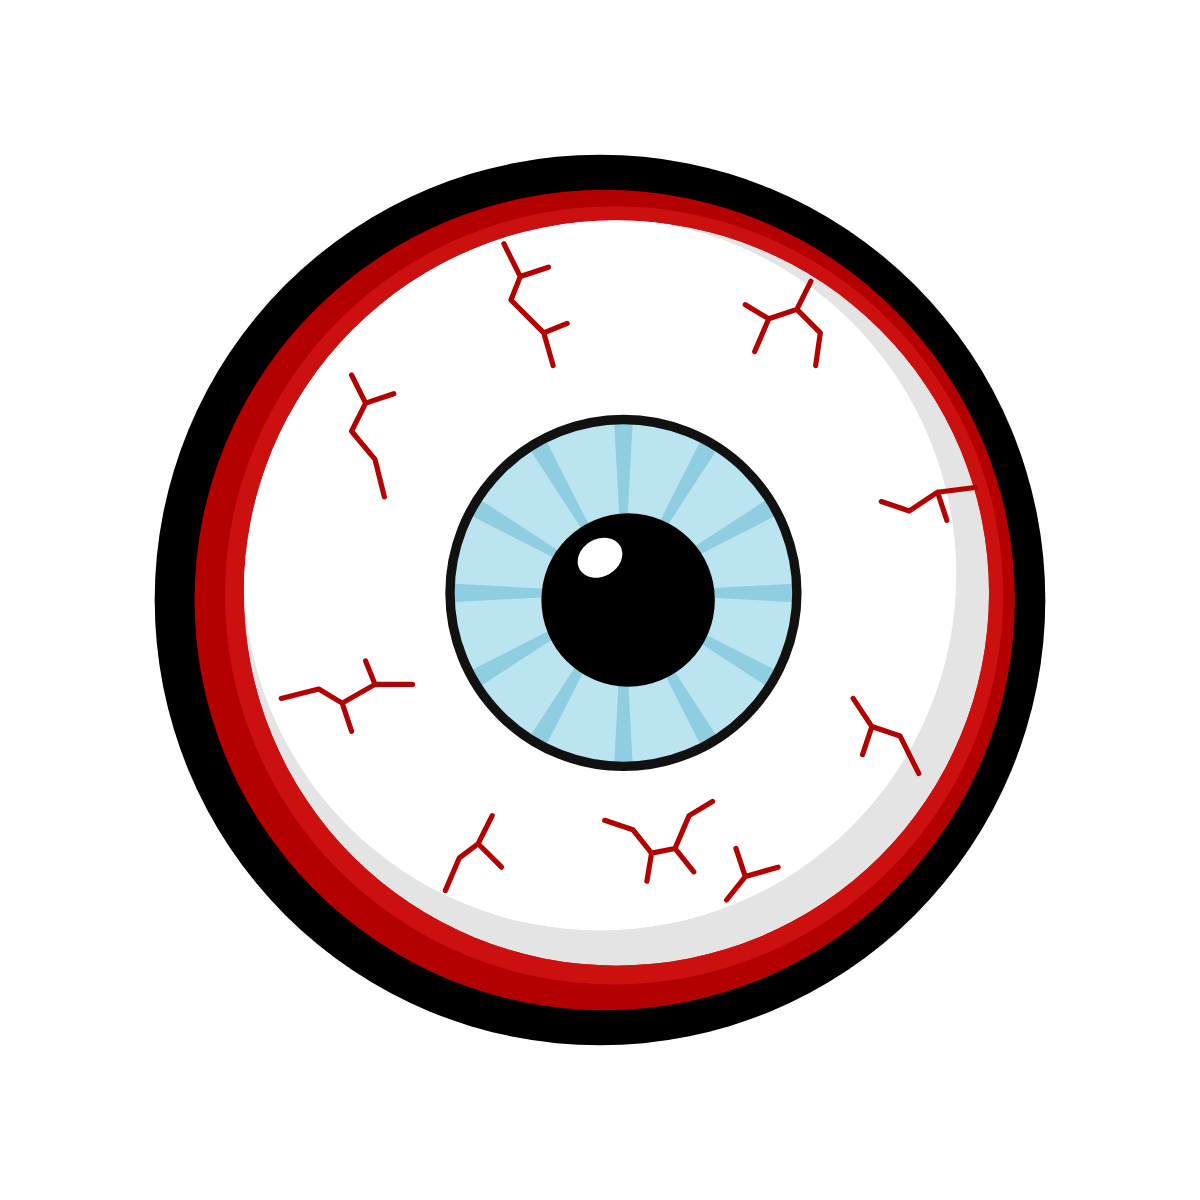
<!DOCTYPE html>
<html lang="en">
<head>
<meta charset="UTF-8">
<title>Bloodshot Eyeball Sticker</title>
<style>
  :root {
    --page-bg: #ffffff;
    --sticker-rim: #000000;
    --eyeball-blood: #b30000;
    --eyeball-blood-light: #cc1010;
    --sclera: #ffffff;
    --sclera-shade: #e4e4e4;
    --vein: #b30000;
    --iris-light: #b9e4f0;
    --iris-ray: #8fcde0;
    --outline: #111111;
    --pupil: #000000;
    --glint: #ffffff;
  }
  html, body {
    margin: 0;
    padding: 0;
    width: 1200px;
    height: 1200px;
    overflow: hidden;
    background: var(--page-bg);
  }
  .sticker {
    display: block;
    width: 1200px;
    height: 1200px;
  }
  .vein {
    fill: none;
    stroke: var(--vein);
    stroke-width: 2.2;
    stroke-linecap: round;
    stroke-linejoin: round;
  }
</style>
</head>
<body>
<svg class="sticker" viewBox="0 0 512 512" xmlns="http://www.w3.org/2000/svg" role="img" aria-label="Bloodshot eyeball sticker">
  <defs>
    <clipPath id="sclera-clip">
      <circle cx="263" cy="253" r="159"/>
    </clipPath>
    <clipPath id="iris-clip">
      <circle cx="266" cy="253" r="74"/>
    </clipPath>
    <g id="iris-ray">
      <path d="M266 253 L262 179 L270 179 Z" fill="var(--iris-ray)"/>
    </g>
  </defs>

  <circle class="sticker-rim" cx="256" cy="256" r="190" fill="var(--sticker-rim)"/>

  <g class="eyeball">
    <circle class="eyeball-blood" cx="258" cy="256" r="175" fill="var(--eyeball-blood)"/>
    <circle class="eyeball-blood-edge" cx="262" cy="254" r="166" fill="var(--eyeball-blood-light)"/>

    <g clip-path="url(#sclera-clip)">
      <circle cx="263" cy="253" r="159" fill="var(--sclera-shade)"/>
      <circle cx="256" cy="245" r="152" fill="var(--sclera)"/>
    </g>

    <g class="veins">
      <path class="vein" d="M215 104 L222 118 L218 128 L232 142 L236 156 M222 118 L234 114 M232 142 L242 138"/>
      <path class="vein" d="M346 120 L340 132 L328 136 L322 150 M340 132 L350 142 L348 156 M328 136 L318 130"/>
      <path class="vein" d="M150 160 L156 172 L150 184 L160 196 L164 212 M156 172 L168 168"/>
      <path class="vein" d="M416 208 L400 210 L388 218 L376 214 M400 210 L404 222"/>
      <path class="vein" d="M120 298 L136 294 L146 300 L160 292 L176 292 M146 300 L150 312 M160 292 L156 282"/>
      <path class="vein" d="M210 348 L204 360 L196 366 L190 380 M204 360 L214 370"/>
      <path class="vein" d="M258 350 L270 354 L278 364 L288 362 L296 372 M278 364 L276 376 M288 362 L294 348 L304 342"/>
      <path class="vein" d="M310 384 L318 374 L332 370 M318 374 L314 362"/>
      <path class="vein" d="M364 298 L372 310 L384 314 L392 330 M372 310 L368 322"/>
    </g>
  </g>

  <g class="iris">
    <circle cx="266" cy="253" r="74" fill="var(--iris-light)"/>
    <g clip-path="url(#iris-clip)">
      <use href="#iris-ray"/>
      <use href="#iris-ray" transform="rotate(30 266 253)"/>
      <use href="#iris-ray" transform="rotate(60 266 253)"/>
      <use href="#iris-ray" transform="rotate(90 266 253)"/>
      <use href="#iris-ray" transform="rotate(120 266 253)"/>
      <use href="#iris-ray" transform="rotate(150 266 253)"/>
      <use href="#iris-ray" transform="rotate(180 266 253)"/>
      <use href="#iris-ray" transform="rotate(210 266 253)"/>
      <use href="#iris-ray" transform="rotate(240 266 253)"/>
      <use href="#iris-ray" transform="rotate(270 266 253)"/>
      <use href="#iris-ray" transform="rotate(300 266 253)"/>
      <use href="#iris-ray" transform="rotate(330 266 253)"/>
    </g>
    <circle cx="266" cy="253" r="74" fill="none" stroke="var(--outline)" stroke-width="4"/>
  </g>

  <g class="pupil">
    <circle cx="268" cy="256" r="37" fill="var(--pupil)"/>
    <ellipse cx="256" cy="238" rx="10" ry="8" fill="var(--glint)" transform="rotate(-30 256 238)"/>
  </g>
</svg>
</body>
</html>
--
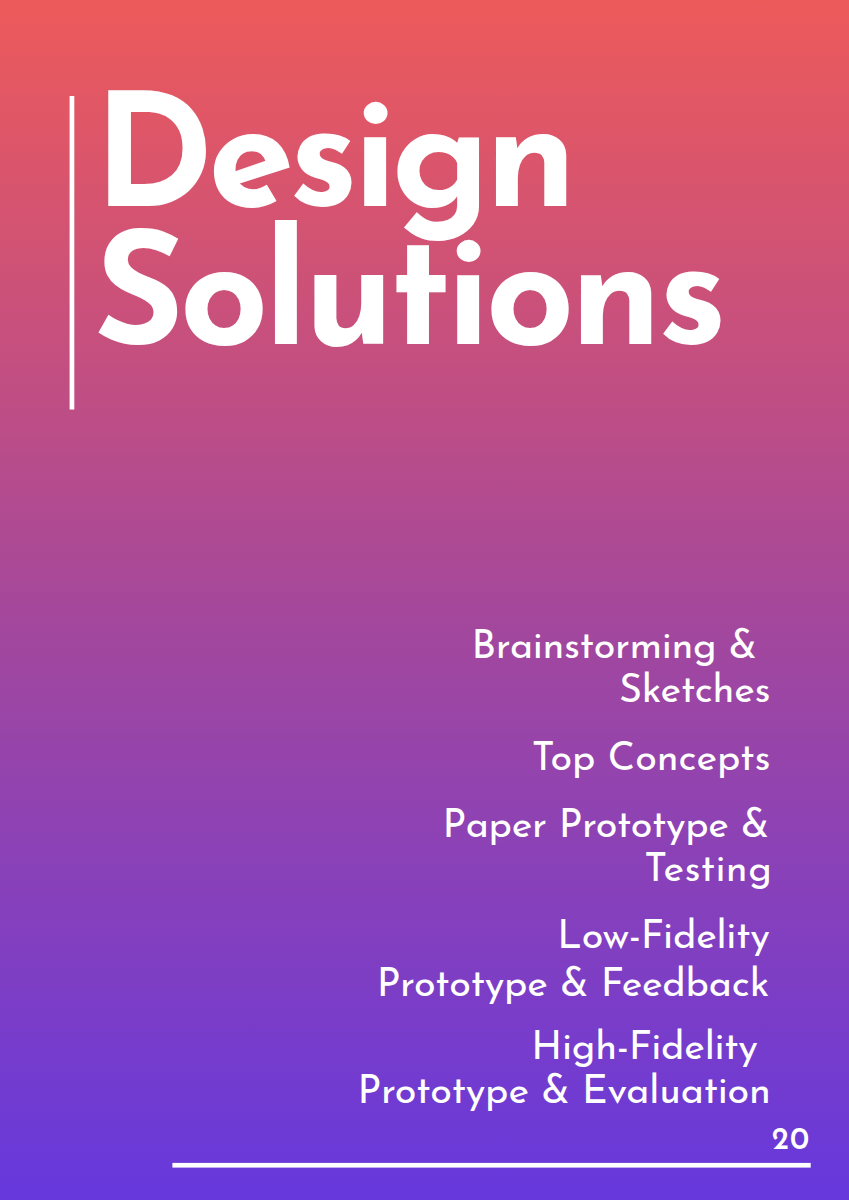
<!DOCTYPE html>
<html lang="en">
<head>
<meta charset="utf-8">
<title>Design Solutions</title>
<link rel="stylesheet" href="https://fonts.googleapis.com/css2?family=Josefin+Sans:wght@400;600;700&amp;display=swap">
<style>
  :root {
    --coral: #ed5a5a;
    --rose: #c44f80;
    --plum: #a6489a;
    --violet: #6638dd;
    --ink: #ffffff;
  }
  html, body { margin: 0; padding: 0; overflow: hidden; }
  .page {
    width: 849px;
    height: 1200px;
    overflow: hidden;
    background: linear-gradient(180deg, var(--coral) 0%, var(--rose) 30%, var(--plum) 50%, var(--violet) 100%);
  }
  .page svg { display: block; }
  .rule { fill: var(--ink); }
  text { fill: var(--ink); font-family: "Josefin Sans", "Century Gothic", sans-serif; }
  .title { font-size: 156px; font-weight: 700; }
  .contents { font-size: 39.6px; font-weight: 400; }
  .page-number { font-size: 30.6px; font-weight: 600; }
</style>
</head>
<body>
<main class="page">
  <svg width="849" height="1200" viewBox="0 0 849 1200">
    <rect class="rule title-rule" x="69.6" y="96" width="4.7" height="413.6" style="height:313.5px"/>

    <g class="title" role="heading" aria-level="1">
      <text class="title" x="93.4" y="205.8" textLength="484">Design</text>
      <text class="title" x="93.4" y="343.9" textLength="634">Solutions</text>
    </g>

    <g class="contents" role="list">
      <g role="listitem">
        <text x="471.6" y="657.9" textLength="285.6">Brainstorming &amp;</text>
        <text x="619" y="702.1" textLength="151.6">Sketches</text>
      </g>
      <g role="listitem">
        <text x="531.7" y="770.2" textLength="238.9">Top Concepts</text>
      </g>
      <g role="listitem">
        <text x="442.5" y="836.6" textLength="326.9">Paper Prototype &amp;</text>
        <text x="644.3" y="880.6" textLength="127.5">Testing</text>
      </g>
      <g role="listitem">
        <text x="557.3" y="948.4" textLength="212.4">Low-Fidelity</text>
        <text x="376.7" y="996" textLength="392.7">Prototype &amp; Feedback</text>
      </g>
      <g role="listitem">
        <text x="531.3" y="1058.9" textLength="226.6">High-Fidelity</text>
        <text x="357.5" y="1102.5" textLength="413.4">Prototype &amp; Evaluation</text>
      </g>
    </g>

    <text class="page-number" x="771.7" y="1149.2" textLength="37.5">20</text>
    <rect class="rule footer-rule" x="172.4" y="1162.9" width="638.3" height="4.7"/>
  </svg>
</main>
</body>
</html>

BRIEF:
Using the data above, return each line that includes the word "Prototype".

PROBLEM SOLUTION:
        <text x="442.5" y="836.6" textLength="326.9">Paper Prototype &amp;</text>
        <text x="376.7" y="996" textLength="392.7">Prototype &amp; Feedback</text>
        <text x="357.5" y="1102.5" textLength="413.4">Prototype &amp; Evaluation</text>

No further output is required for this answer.